Caitlin Clark’s entrance into the WNBA has caused an intense focus on the league, with high ratings, sellout crowds and, unfortunately, a whole bunch of dumb takes that have veered into homophobia and racism.

The latest entry into the dumb takes department is Outkick founder Clay Travis, who should generally be ignored, except that he has a prominent platform for conservatives and appears on popular cable shows like Sean Hannity’s on Fox.

The latest trigger point was Clark being shoved to the ground by Chicago Sky player Chennedy Carter during a game on Saturday, which drew a foul. It spurred a huge debate on whether the foul was Clark being bullied for being the new kid on the block or whether it was just basketball.

It also led people like Travis to inject race and sexuality into the mix, a volatile combination from someone who is a provocateur and not a sociologist.

“Caitlin Clark is a white heterosexual woman in a Black lesbian league and they resent and are jealous of all of the attention and the shoe deal that she got. And instead of recognizing the truth, which is great athletes who people care about coming into your league really do get everybody more money,” Travis told Hannity on Monday.

When Hannity asked what lesbians had to do with it, Travis replied by making up a stat.

“70% lesbian,” Travis said. “And I think her having a boyfriend, I think it’s a fiancé, who by the way said there needs to be an enforcer, creates two different identity politics universes that she doesn’t fit in in this league. They don’t like her cause she’s white and they don’t like her cause she’s straight. And as a result, the league is coming undone around her even though she’s bringing in new fans.”

For the record, there is no way to determine the percentage of lesbians in the WNBA, though 70% seems absurdly high. In fact, a humanities paper from 2022 came up with a figure of 38% of the players being lesbians, citing a WNBA study from years ago.

In fact, the WNBA “commissioned a study in 2012 that found that 25% of lesbians watch the league’s games on TV while 21% have attended a game” (Associated Press, 2014). … In regard to players, the present study found that ~38% of WNBA players are lesbian.
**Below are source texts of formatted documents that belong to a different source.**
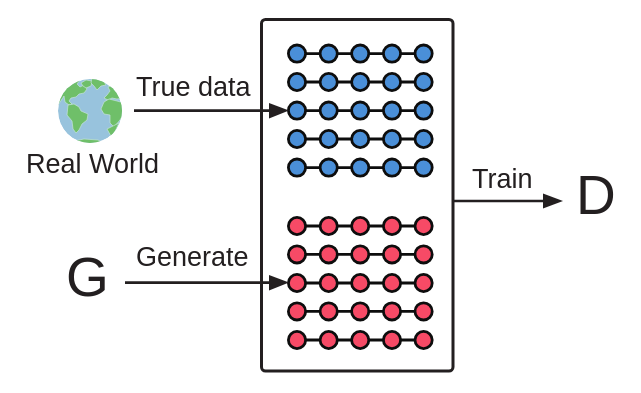
<!DOCTYPE html>
<html lang="en">
<head>
<meta charset="utf-8">
<title>Discriminator training</title>
<style>
  :root {
    --paper: #ffffff;
    --ink: #231f20;
    --outline: #0d0d0d;
    --true: #4a8fd8;
    --generated: #f74a66;
    --sea: #98c3dd;
    --land: #6fbf69;
  }
  * { box-sizing: border-box; }
  html, body { margin: 0; overflow: hidden; }
  .diagram {
    position: relative;
    width: 641px;
    height: 393px;
    overflow: hidden;
    background: var(--paper);
    color: var(--ink);
    font-family: "Liberation Sans", Arial, sans-serif;
  }
  .drawing { position: absolute; inset: 0; display: block; }
  .label, .network {
    position: absolute;
    margin: 0;
    line-height: 1;
    white-space: nowrap;
  }
  .label { font-size: 27px; }
  .network { font-size: 55px; }
  .true-data { left: 136px; top: 74px; }
  .real-world { left: 26px; top: 151px; }
  .generate { left: 136px; top: 244px; }
  .train { left: 472px; top: 166px; }
  .generator { left: 66px; top: 250px; }
  .discriminator { left: 576px; top: 168px; }
  .frame { fill: none; stroke: var(--ink); stroke-width: 3; }
  .arrow line { stroke: var(--ink); stroke-width: 2.6; }
  .arrow polygon { fill: var(--ink); }
  .sequence { stroke: var(--outline); stroke-width: 2.8; }
  .true-set { fill: var(--true); }
  .generated-set { fill: var(--generated); }
  .sea { fill: var(--sea); }
  .land { fill: var(--land); stroke: #c4e2d8; stroke-width: 0.7; }
</style>
</head>
<body>
<main class="diagram">
  <svg class="drawing" width="641" height="393" viewBox="0 0 641 393" aria-hidden="true">
    <defs>
      <g id="sequence" class="sequence">
        <line x1="297" y1="0" x2="424" y2="0"/>
        <circle cx="297" cy="0" r="8.6"/>
        <circle cx="328.7" cy="0" r="8.6"/>
        <circle cx="360.2" cy="0" r="8.6"/>
        <circle cx="392" cy="0" r="8.6"/>
        <circle cx="423.6" cy="0" r="8.6"/>
      </g>
      <clipPath id="globe-edge"><circle cx="90" cy="111" r="32"/></clipPath>
    </defs>

    <g class="globe" clip-path="url(#globe-edge)">
      <circle class="sea" cx="90" cy="111" r="32"/>
      <g class="land">
        <path d="M56 108L64 96L65 102L69 105L72 104L69 101L71 98L76 97L79 94L84 93L87 89L84 85L80 87L77 84L80 80L74 79L62 88Z"/>
        <path d="M81 83L86 80L92 81L91 86L86 88L83 86Z"/>
        <path d="M92 77L103 80L106 85L101 86L97 90L94 86L91 83Z"/>
        <path d="M68 105L74 104L79 107L81 111L88 114L87 120L82 124L79 130L76 133L73 129L72 121L67 115Z"/>
        <path d="M104 98L107 95L110 91L108 87L113 85L124 98L117 99L112 98L108 100Z"/>
        <path d="M104 102L109 99L117 101L124 103L124 113L120 120L114 127L110 123L110 115L104 114L101 109Z"/>
        <path d="M74 141L84 139L98 140L104 143L76 144Z"/>
        <path d="M107 129L119 123L112 138Z"/>
      </g>
    </g>

    <rect class="frame" x="261.5" y="19.5" width="191.5" height="351.5" rx="4"/>

    <g class="true-set">
      <use href="#sequence" y="53.6"/>
      <use href="#sequence" y="82"/>
      <use href="#sequence" y="110.6"/>
      <use href="#sequence" y="139"/>
      <use href="#sequence" y="167.6"/>
    </g>
    <g class="generated-set">
      <use href="#sequence" y="226"/>
      <use href="#sequence" y="254.4"/>
      <use href="#sequence" y="283"/>
      <use href="#sequence" y="311.4"/>
      <use href="#sequence" y="340"/>
    </g>

    <g class="arrow">
      <line x1="134" y1="110.6" x2="272" y2="110.6"/>
      <polygon points="269,103 289,110.6 269,118.4"/>
    </g>
    <g class="arrow">
      <line x1="125" y1="282.6" x2="272" y2="282.6"/>
      <polygon points="269,275 289,282.6 269,290.4"/>
    </g>
    <g class="arrow">
      <line x1="453" y1="201" x2="546" y2="201"/>
      <polygon points="543,193.4 563,201 543,208.6"/>
    </g>
  </svg>

  <p class="label true-data">True data</p>
  <p class="label real-world">Real World</p>
  <p class="label generate">Generate</p>
  <p class="label train">Train</p>
  <p class="network generator">G</p>
  <p class="network discriminator">D</p>
</main>
</body>
</html>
While we hope that these breakdowns dissuade overgeneralizations of the WNBA as a majority lesbian league, the proportion of LGBTQ supporters and participants highlights the unique inclusivity of women‟s professional sports. From the standpoint of intersectionality, lesbians are at risk for double discrimination in the general public sphere (as women and as non-heterosexuals) (Lenskyj,1991). However, in the unique sphere of professional sports, the playing field seems effectively leveled for lesbians relative to straight women

The WNBA and Athletic Performance Based on Sexual Orientation
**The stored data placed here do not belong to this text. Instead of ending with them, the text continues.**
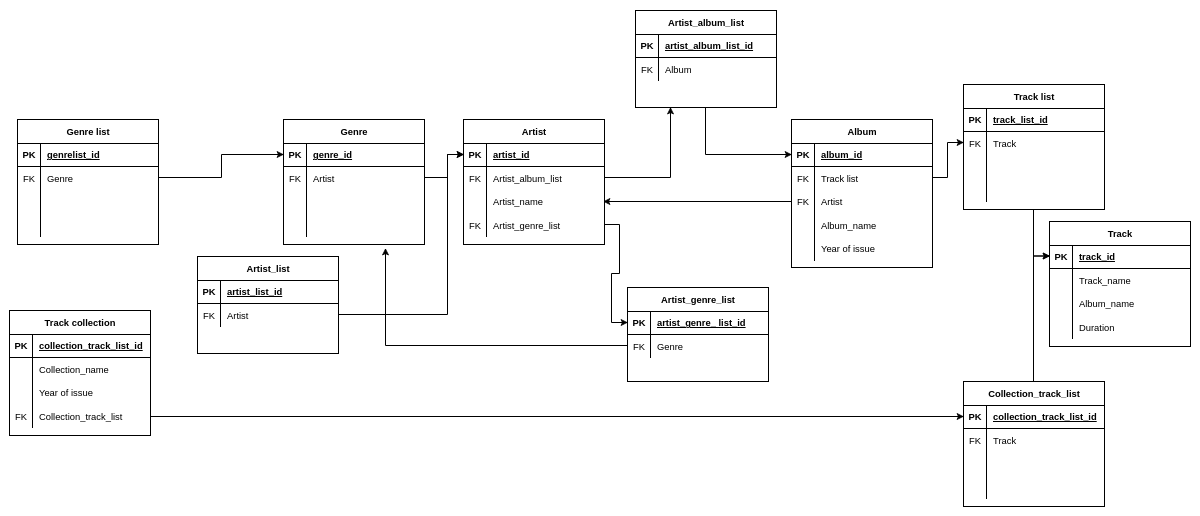
<!DOCTYPE html>
<html lang="en">
<head>
<meta charset="utf-8">
<title>Music database schema</title>
<style>
:root { --ink: #000; --paper: #fff; --row: 23.4px; }
* { box-sizing: border-box; margin: 0; padding: 0; }
html, body { width: 1200px; height: 516px; overflow: hidden; background: var(--paper); }
.diagram { position: relative; width: 1200px; height: 516px; color: var(--ink); font: 9.4px/1 "Liberation Sans", Arial, sans-serif; }
.entity { position: absolute; left: var(--x); top: var(--y); width: 142px; height: var(--h); border: 1px solid var(--ink); background: var(--paper); }
.entity h2 { display: flex; align-items: center; justify-content: center; height: 24px; border-bottom: 1px solid var(--ink); font-size: inherit; }
.field { display: grid; grid-template-columns: 23px 1fr; height: var(--row); white-space: nowrap; }
.field > * { display: flex; align-items: center; }
.field b, .field i { justify-content: center; border-right: 1px solid var(--ink); font-style: normal; }
.field i { font-weight: normal; }
.field span { padding-left: 6px; }
.primary { height: 23px; border-bottom: 1px solid var(--ink); font-weight: bold; }
.primary span { text-decoration: underline; }
.connectors { position: absolute; left: 0; top: 0; fill: none; stroke: var(--ink); }
</style>
</head>
<body>
<main class="diagram">

<section class="entity" style="--x:17px;--y:119px;--h:126px">
  <h2>Genre list</h2>
  <div class="field primary"><b>PK</b><span>genrelist_id</span></div>
  <div class="field"><i>FK</i><span>Genre</span></div>
  <div class="field"><i></i></div>
  <div class="field"><i></i></div>
</section>

<section class="entity" style="--x:283px;--y:119px;--h:126px">
  <h2>Genre</h2>
  <div class="field primary"><b>PK</b><span>genre_id</span></div>
  <div class="field"><i>FK</i><span>Artist</span></div>
  <div class="field"><i></i></div>
  <div class="field"><i></i></div>
</section>

<section class="entity" style="--x:463px;--y:119px;--h:126px">
  <h2>Artist</h2>
  <div class="field primary"><b>PK</b><span>artist_id</span></div>
  <div class="field"><i>FK</i><span>Artist_album_list</span></div>
  <div class="field"><i></i><span>Artist_name</span></div>
  <div class="field"><i>FK</i><span>Artist_genre_list</span></div>
</section>

<section class="entity" style="--x:635px;--y:10px;--h:98px">
  <h2>Artist_album_list</h2>
  <div class="field primary"><b>PK</b><span>artist_album_list_id</span></div>
  <div class="field"><i>FK</i><span>Album</span></div>
</section>

<section class="entity" style="--x:791px;--y:119px;--h:149px">
  <h2>Album</h2>
  <div class="field primary"><b>PK</b><span>album_id</span></div>
  <div class="field"><i>FK</i><span>Track list</span></div>
  <div class="field"><i>FK</i><span>Artist</span></div>
  <div class="field"><i></i><span>Album_name</span></div>
  <div class="field"><i></i><span>Year of issue</span></div>
</section>

<section class="entity" style="--x:963px;--y:84px;--h:126px">
  <h2>Track list</h2>
  <div class="field primary"><b>PK</b><span>track_list_id</span></div>
  <div class="field"><i>FK</i><span>Track</span></div>
  <div class="field"><i></i></div>
  <div class="field"><i></i></div>
</section>

<section class="entity" style="--x:1049px;--y:221px;--h:126px">
  <h2>Track</h2>
  <div class="field primary"><b>PK</b><span>track_id</span></div>
  <div class="field"><i></i><span>Track_name</span></div>
  <div class="field"><i></i><span>Album_name</span></div>
  <div class="field"><i></i><span>Duration</span></div>
</section>

<section class="entity" style="--x:197px;--y:256px;--h:98px">
  <h2>Artist_list</h2>
  <div class="field primary"><b>PK</b><span>artist_list_id</span></div>
  <div class="field"><i>FK</i><span>Artist</span></div>
</section>

<section class="entity" style="--x:627px;--y:287px;--h:95px">
  <h2>Artist_genre_list</h2>
  <div class="field primary"><b>PK</b><span>artist_genre_ list_id</span></div>
  <div class="field"><i>FK</i><span>Genre</span></div>
</section>

<section class="entity" style="--x:9px;--y:310px;--h:126px">
  <h2>Track collection</h2>
  <div class="field primary"><b>PK</b><span>collection_track_list_id</span></div>
  <div class="field"><i></i><span>Collection_name</span></div>
  <div class="field"><i></i><span>Year of issue</span></div>
  <div class="field"><i>FK</i><span>Collection_track_list</span></div>
</section>

<section class="entity" style="--x:963px;--y:381px;--h:126px">
  <h2>Collection_track_list</h2>
  <div class="field primary"><b>PK</b><span>collection_track_list_id</span></div>
  <div class="field"><i>FK</i><span>Track</span></div>
  <div class="field"><i></i></div>
  <div class="field"><i></i></div>
</section>

<svg class="connectors" width="1200" height="516" viewBox="0 0 1200 516" aria-hidden="true">
  <defs>
    <marker id="arrow" markerUnits="userSpaceOnUse" markerWidth="8" markerHeight="8" refX="7" refY="4" orient="auto">
      <path d="M7 4L1 1L2.5 4L1 7Z" fill="#000" stroke="#000" stroke-width="0.8"/>
    </marker>
  </defs>
  <g marker-end="url(#arrow)">
    <polyline marker-end="url(#arrow)" points="158,177.5 221.5,177.5 221.5,154.5 283,154.5"/>
    <polyline marker-end="url(#arrow)" points="424,177.5 447.5,177.5 447.5,154.5 463,154.5"/>
    <polyline marker-end="url(#arrow)" points="338,314.5 447.5,314.5 447.5,154.5 463,154.5"/>
    <polyline marker-end="url(#arrow)" points="604,177.5 670.5,177.5 670.5,108"/>
    <polyline marker-end="url(#arrow)" points="705.5,107 705.5,154.5 791,154.5"/>
    <polyline marker-end="url(#arrow)" points="791,201.5 604,201.5"/>
    <polyline marker-end="url(#arrow)" points="604,224.5 619.5,224.5 619.5,273.5 611.5,273.5 611.5,322.5 627,322.5"/>
    <polyline marker-end="url(#arrow)" points="627,345.5 385.5,345.5 385.5,249"/>
    <polyline marker-end="url(#arrow)" points="932,177.5 947.5,177.5 947.5,142.5 963,142.5"/>
    <polyline marker-end="url(#arrow)" points="1033.5,209 1033.5,256 1049,256"/>
    <polyline marker-end="url(#arrow)" points="1033.5,381 1033.5,256 1049,256"/>
    <polyline marker-end="url(#arrow)" points="150,416.5 963,416.5"/>
  </g>
</svg>
</main>
</body>
</html>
As for Travis’ comment that the league is “becoming undone,” that’s preposterous. The WNBA is doing better than ever because of new stars like Clark, Angel Reese and Cameron Brink. People like Travis are vested in making everything about some culture-war trope and Clark, a white player, being shoved by Carter, a Black player, is catnip for ginning up outrage and clicks.

Fortunately, Clark is taking it all in stride, with her reaction to the foul: “I wasn’t expecting that,” Clark said after the game. “But I think it’s just like, ‘Respond, calm down, and let your play do the talking.'” It’s nice that someone is being the adult.